MATERIAL FOR THIS TASK:
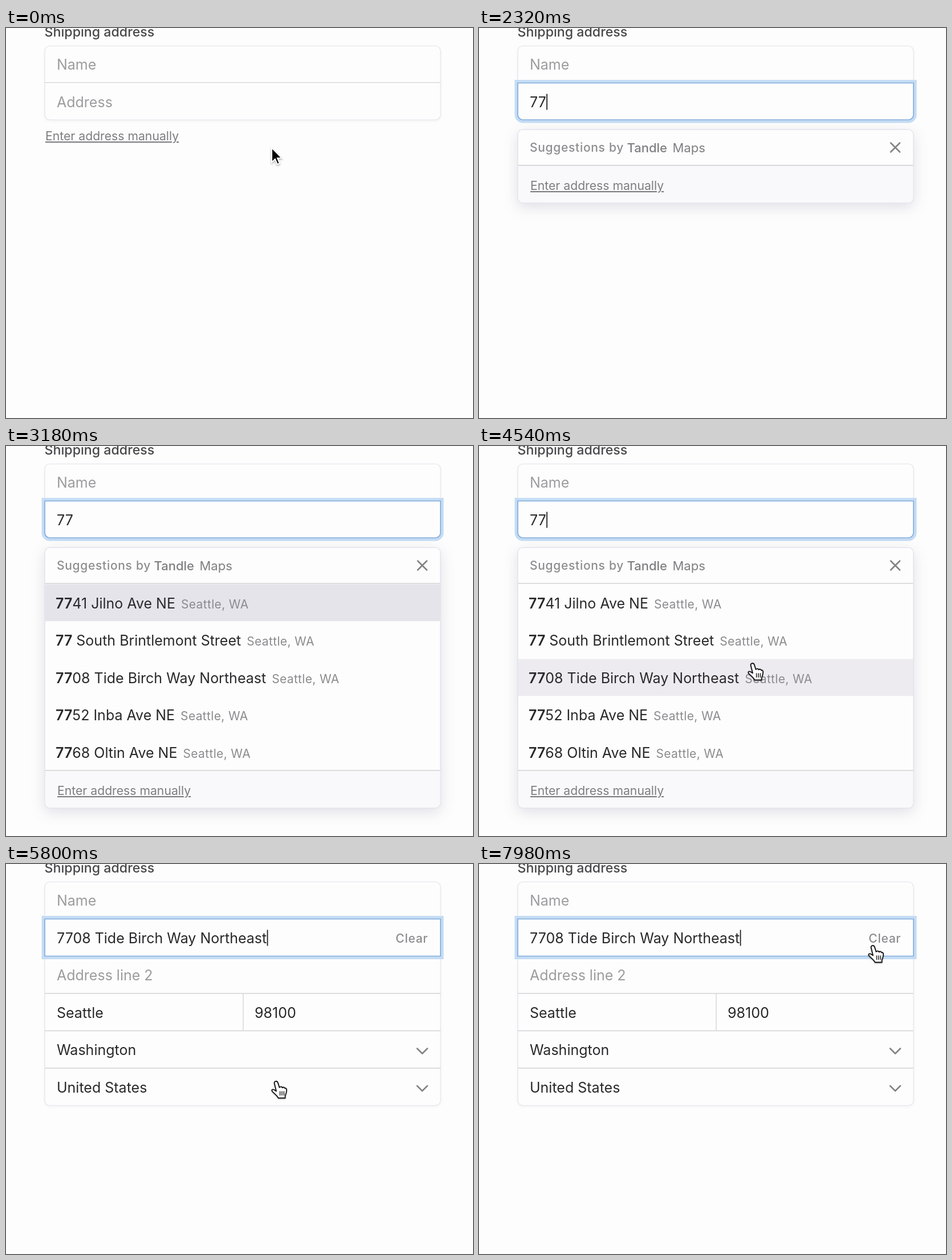
An HTML page that plays this animation: 819 px wide and 684 px high, repeating every 8000 ms.

```html
<!DOCTYPE html>
<html lang="en">
<head>
<meta charset="utf-8">
<title>Shipping address form</title>
<style>
  html, body { margin: 0; width: 100%; height: 100%; overflow: hidden; background: #fdfdfd; }
  svg { display: block; width: 100%; height: 100%; }
  text { font-family: Inter, "Open Sans", sans-serif; font-size: 25px; fill: #29292b; white-space: pre; }
  .label { font-size: 23.2px; font-weight: 500; fill: #48484a; }
  .hint { fill: #9c9c9f; }
  .link { font-size: 21.2px; fill: #7d7d80; text-decoration: underline; text-decoration-thickness: 1.4px; text-underline-offset: 3px; }
  .small { font-size: 21px; fill: #8b8b8e; letter-spacing: .35px; }
  .medium { font-size: 21px; font-weight: 500; fill: #8d8d90; letter-spacing: .7px; }
  .brand { font-size: 22px; font-weight: 500; fill: #7f7f82; }
  .plain { font-size: 22px; fill: #7f7f82; }
  .bold { font-weight: 600; }
  .line { stroke: #d3d3d6; stroke-width: 1.3; fill: none; }
  .icon { stroke: #828284; stroke-width: 2.5; fill: none; stroke-linecap: round; stroke-linejoin: round; }
  .card { fill: #fdfdfd; stroke: #e4e4ee; stroke-width: 1.2; }
  .soft { filter: drop-shadow(0 2px 2px rgba(70, 70, 90, .06)); }
  .raised { filter: drop-shadow(0 7px 12px rgba(60, 55, 100, .15)); }
</style>
</head>
<body>
<svg id="stage" viewBox="0 0 819 684" preserveAspectRatio="none"></svg>
<script>
const LOOP = 8000, PITCH = 65.6, LEFT = 89;
const FOCUS = 1100, KEY1 = 1950, OPEN = 2090, KEY2 = 2200, LIST = 2600, BLUR = 5370, PICK = 5650;
const STREET = "7708 Tide Birch Way Northeast";
const ROWS = ["41 Jilno Ave NE", " South Brintlemont Street", STREET.slice(2), "52 Inba Ave NE", "68 Oltin Ave NE"];
// Highlighted row, time on, time off
const HOVERS = [[0, LIST, 4220], [1, 4220, 4445], [2, 4445, LOOP]];
// Pointer stops: time, x, y
const STOPS = [[0, 466, 209], [140, 466, 209], [760, 455, 128], [3650, 455, 128],
  [4540, 479, 381], [4800, 473, 381], [7120, 473, 381], [7760, 690, 143]];

const text = (x, y, s, cls = "", id = "") => `<text x="${x}" y="${y}" class="${cls}" id="${id}">${s}</text>`;
const line = d => `<path class="line" d="${d}"/>`;
const icon = d => `<path class="icon" d="${d}"/>`;
const baseline = row => 73 + row * PITCH;
const rowTop = i => 242.4 + i * PITCH;

const suggestion = (s, i) => text(87, 284.5 + i * PITCH,
  `<tspan class="bold">77</tspan>${s}<tspan class="small" dx="10">Seattle, WA</tspan>`);

const details = text(LEFT, baseline(2), "Address line 2", "hint")
  + text(LEFT, baseline(3), "Seattle") + text(436, baseline(3), "98100")
  + text(LEFT, baseline(4), "Washington") + text(LEFT, baseline(5), "United States")
  + [227, 292.5, 358].map(y => line(`M68 ${y}H762`)).join("") + line("M416 227V292.5")
  + [323.5, 389].map(y => icon(`M721 ${y}l9 9l9-9`)).join("");

document.getElementById("stage").innerHTML = `
  <defs><clipPath id="clip"><rect id="clipBox" x="67.5" y="177.5" width="695" rx="9"/></clipPath></defs>
  <rect width="819" height="684" fill="#fdfdfd"/>
  ${text(67.6, 14.5, "Shipping address", "label")}
  <rect id="form" class="card soft" x="68" y="31.5" width="694" rx="9"/>
  ${text(LEFT, baseline(0), "Name", "hint")}
  ${line("M68 95.7H762")}
  <g id="details">${details}</g>
  <g id="ring">
    <path id="glow" fill="none" stroke="#c5dcf4" stroke-width="11"/>
    <path id="border" fill="#fdfdfd" stroke="#84aedc" stroke-width="1.7"/>
  </g>
  ${text(LEFT, baseline(1), "", "", "field")}
  <rect id="caret" y="115.5" width="1.7" height="28" fill="#18181a"/>
  ${text(683.3, 138, "Clear", "medium", "clear")}
  ${text(69, 197, "Enter address manually", "link", "link")}
  <g id="popup">
    <rect id="panel" class="card raised" x="68" y="178" width="694" rx="9"/>
    <g clip-path="url(#clip)">
      ${text(LEFT, 217, "Suggestions by", "medium")}
      ${text(259.5, 217.5, "Tandle", "brand")}
      ${text(339.5, 217.5, "Maps", "plain")}
      ${icon("M722 201.5l16 16m0-16l-16 16")}
      ${line("M68 241H762")}
      <g id="rows">
        ${HOVERS.map(([i], n) => `<rect id="hover${n}" x="68" y="${rowTop(i)}" width="694" height="64.8" fill="#e6e4eb"/>`).join("")}
        ${ROWS.map(suggestion).join("")}
      </g>
      <g id="footer">
        <rect x="68" y="241" width="694" height="66" fill="#f9f9fb"/>
        ${line("M68 241H762")}
        ${text(90, 284, "Enter address manually", "link")}
      </g>
    </g>
    <rect id="edge" class="card" style="fill:none" x="68" y="178" width="694" rx="9"/>
  </g>
  <g id="pointer">
    <path id="arrow" d="M0 1V26.5L5.9 20.9L9.8 30L13.8 28.3L10 19.3L17.6 19Z" fill="#000" stroke="#fff" stroke-width="2"
      style="filter:drop-shadow(0 2px 1.5px rgba(0,0,0,.3))"/>
    <path id="beam" d="M-4-11Q0-11 0-8V8Q0 11-4 11M4-11Q0-11 0-8V8Q0 11 4 11" fill="none" stroke="#222" stroke-width="1.5"/>
    <g id="hand" stroke="#111" stroke-width="1.8" stroke-linejoin="round" stroke-linecap="round"
      style="filter:drop-shadow(0 1px 1px rgba(0,0,0,.25))">
      <path fill="#fff" d="M-2.5 3C-2-.8 2.4-1 3.8 2.6L6.5 11C8 8.8 11 9.4 11.6 11.5C13 9.8 15.8 10.4 16.2 12.6C18 11.6 19.6 13.2 19 16.5C18.8 21 17.6 23 16.6 25.5V29.5H4.5C3.4 26-1 23-5.4 18.6C-8.2 15.6-6 13.4-3 14.8L1 17.4Z"/>
      <path fill="none" stroke-width="1.4" d="M7.6 18V24.5M11 18V24.5M14.4 18V24.5"/>
    </g>
  </g>`;

const el = id => document.getElementById(id);
const show = (id, on) => el(id).style.display = on ? "" : "none";
const ramp = (t, start, len) => Math.max(0, Math.min(1, (t - start) / len));
const smooth = p => p * p * (3 - 2 * p);

function pointerAt(t) {
  let [, x, y] = STOPS[0];
  for (let i = 1; i < STOPS.length; i++) {
    const [t0] = STOPS[i - 1], [t1, x1, y1] = STOPS[i];
    const p = smooth(ramp(t, t0, t1 - t0));
    x += (x1 - x) * p;
    y += (y1 - y) * p;
  }
  return [x, y];
}

function pointerShape(t, x, y) {
  if (t < PICK) {
    if (y < 162) return "beam";
    return t > LIST && y > 242 ? "hand" : "arrow";
  }
  return y > 292 || x > 682 ? "hand" : "beam";
}

function drawField(t, picked) {
  const value = picked ? STREET : t >= KEY2 ? "77" : t >= KEY1 ? "7" : "";
  const field = el("field");
  field.textContent = value || "Address";
  field.setAttribute("class", value ? "" : "hint");

  const d = picked ? "M68 96.5H762V161.5H68Z" : "M68 96.5H762V152a9 9 0 0 1-9 9H77a9 9 0 0 1-9-9Z";
  el("glow").setAttribute("d", d);
  el("border").setAttribute("d", d);
  // The border line fades before the glow around it
  el("ring").style.opacity = picked ? ramp(t, PICK, 120) : ramp(t, FOCUS, 150) - ramp(t, BLUR + 40, 180);
  el("border").style.strokeOpacity = picked ? 1 : 1 - ramp(t, BLUR, 50);

  const focused = picked || (t >= FOCUS && t < BLUR);
  const since = [PICK, KEY2, KEY1, FOCUS].find(s => t >= s) ?? 0;
  const width = value ? field.getComputedTextLength() : 0;
  el("caret").setAttribute("x", LEFT + width + .5);
  show("caret", focused && (t - since) % 1000 < 500);
}

function drawPopup(t, picked) {
  const open = t >= OPEN && !picked;
  show("popup", open);
  show("link", !open && !picked);
  if (!open) return;
  el("popup").style.opacity = ramp(t, OPEN, 100);
  const grow = smooth(ramp(t, LIST, 120)) * PITCH * ROWS.length;
  for (const id of ["panel", "edge", "clipBox"]) el(id).setAttribute("height", 129 + grow);
  el("footer").setAttribute("transform", `translate(0 ${grow})`);
  show("rows", t >= LIST);
  HOVERS.forEach(([, on, off], n) => {
    el("hover" + n).style.opacity = t < off ? ramp(t, on, 140) : 0;
  });
}

function draw(t) {
  const picked = t >= PICK;
  el("form").setAttribute("height", picked ? 392 : 129.5);
  show("details", picked);
  show("clear", picked);
  drawField(t, picked);
  drawPopup(t, picked);

  const [x, y] = pointerAt(t), shape = pointerShape(t, x, y);
  for (const id of ["arrow", "beam", "hand"]) show(id, id === shape);
  el("pointer").setAttribute("transform", `translate(${x} ${y})`);
  show("pointer", t < KEY1 || t >= 3650);
}

const start = performance.now();
function tick(now) {
  draw(Math.max(0, now - start) % LOOP);
  requestAnimationFrame(tick);
}
draw(0);
requestAnimationFrame(tick);
</script>
</body>
</html>
```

EXERCISE DESCRIPTION: Every line in the records above with the string "clear" in it should be shown.

REPLY:
  ${text(683.3, 138, "Clear", "medium", "clear")}
  show("clear", picked);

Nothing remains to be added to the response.